A state senator from San Francisco who has taken the lead in making California a “sanctuary state” for unaccompanied transgender minors, Scott Wiener, called Mr. Newsom’s veto “a tragedy” on the social media platform X. 

“These kids are living in fear, with right wing politicians working to out them, deny them health care, ban them from sports and restrooms and erase their humanity,” Mr. Wiener wrote. “The level of right wing misinformation about this bill was astounding.”

Mr. Wiener added that “All the bill did was ensure that in custody disputes, a court would take into account the kid’s gender identity and whether parents would be supportive of the kid as opposed to tormenting the kid.”

The California LGBTQ Legislative Caucus also released a statement condemning the veto. “Divorces are difficult enough — adding the fear of being placed with a parent that does not respect their authentic self is simply cruel,” the group said. 

The next day, however, Mr. Newsom signed a bill that allows transgender children in foster care to avoid foster homes that they feel are hostile to their gender identity. He also signed legislation that mandates that all California teachers must take LGBT “cultural competency” courses. 

“California is proud to have some of the most robust laws in the nation when it comes to protecting and supporting our LGBTQ+ community, and we’re committed to the ongoing work to create safer, more inclusive spaces for all Californians,” the governor said in a statement

The governor has consistently denied he will run against the president, but new polling may drive donors and powerful Democrats to his doorstep, urging him to run.

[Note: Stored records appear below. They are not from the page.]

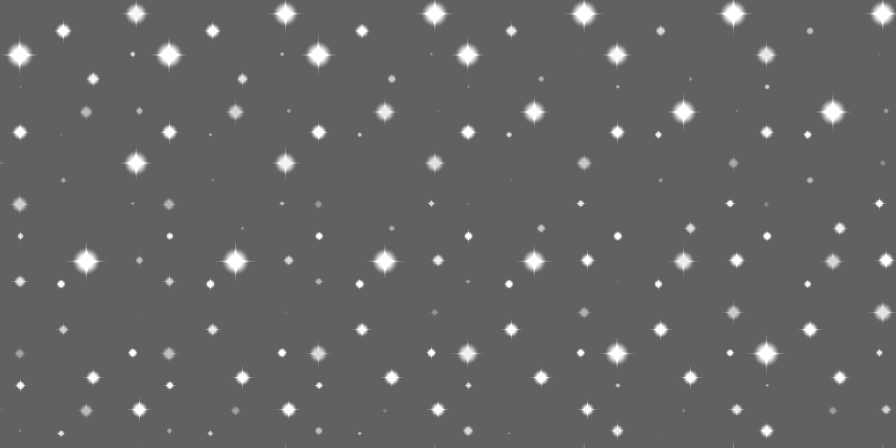
Give the GLSL for this pattern, as a WebGL 1 fragment shader.

```glsl
precision highp float;
// Soft four-pointed stars on grey, repeated in tiles that step through one twinkle cycle.

uniform vec2 u_resolution;

#define COLUMNS 6.0
#define ROWS 3.0
#define STARS 10
#define LARGEST 0.150      // arm length of the largest stars, in tiles
#define TIER_RATIO 0.60    // size step between the three tiers
#define JITTER 0.12
#define GLOW 1.12
#define ARM_SHARPNESS 7.0
#define BACKGROUND vec3(0.38)
#define STAR_COLOR vec3(1.0)

const float PI = 3.14159265;

vec2 hash2(float n) {
  return fract(sin(n * vec2(127.1, 311.7) + 4.7) * 4375.85);
}

// Evenly spread, slightly jittered position inside the tile
vec2 starPosition(float i) {
  vec2 spread = fract(i * vec2(0.7549, 0.5698) + vec2(0.12, 0.10));
  return spread + JITTER * (hash2(i) - 0.5);
}

// Round halo plus thin tapering arms; p is in arm lengths
float starShape(vec2 p) {
  vec2 a = abs(p);
  float halo = 1.0 - smoothstep(0.18, 0.66, length(p));
  float arms = max(1.0 - a.x - ARM_SHARPNESS * a.y,
                   1.0 - a.y - ARM_SHARPNESS * a.x);
  return halo + 0.8 * max(arms, 0.0);
}

void main() {
  vec2 uv = gl_FragCoord.xy / u_resolution.y * ROWS;
  float light = 0.0;

  for (int n = 0; n < STARS; n++) {
    float i = float(n);

    // Nearest copy of this star and the tile that owns it
    vec2 q = uv - starPosition(i) + 0.5;
    vec2 tile = floor(q);
    vec2 offset = fract(q) - 0.5;

    // Frames run left to right, then top to bottom
    float frame = tile.x + COLUMNS * (ROWS - 1.0 - tile.y);
    float phase = fract(i * 0.618 + 0.1);
    float pulse = abs(cos(PI * (frame / (COLUMNS * ROWS) - phase)));

    // Size and brightness pulse together
    float size = LARGEST * pow(TIER_RATIO, mod(i + 1.0, 3.0));
    float radius = size * max(pulse, 0.05);
    float star = min(GLOW * starShape(offset / radius), 1.15);
    light = max(light, star * pulse);
  }

  gl_FragColor = vec4(mix(BACKGROUND, STAR_COLOR, min(light, 1.0)), 1.0);
}
```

New polling suggests Mr. Biden is an incredibly weak standard-bearer for the Democratic party. 

A poll, released Sunday by the Washington Post and ABC News, suggests that President Trump is leading Mr. Biden by ten points in a general election rematch, 52–42. The poll also shows that the vast majority of Democrats want to see someone other than the president lead their party in 2024, though those same voters do not know around whom they may coalesce as no candidate has entered the race.

Mr. Newsom will be deployed to this week’s Republican presidential primary debate at the Ronald Reagan Presidential Library in California as a surrogate for Mr. Biden, Axios reported. The chairman of the Democratic National Committee, Jamie Harrison, and Mr. Biden’s 2024 campaign manager will join the governor in counterprogramming the GOP debate. 

Should Mr. Newsom choose to pass on 2024 and wait until 2028 to seek the White House, it is almost guaranteed he will face a bevy of candidates who have more impressive policy wins for Democrats than the Gold Coast governor. 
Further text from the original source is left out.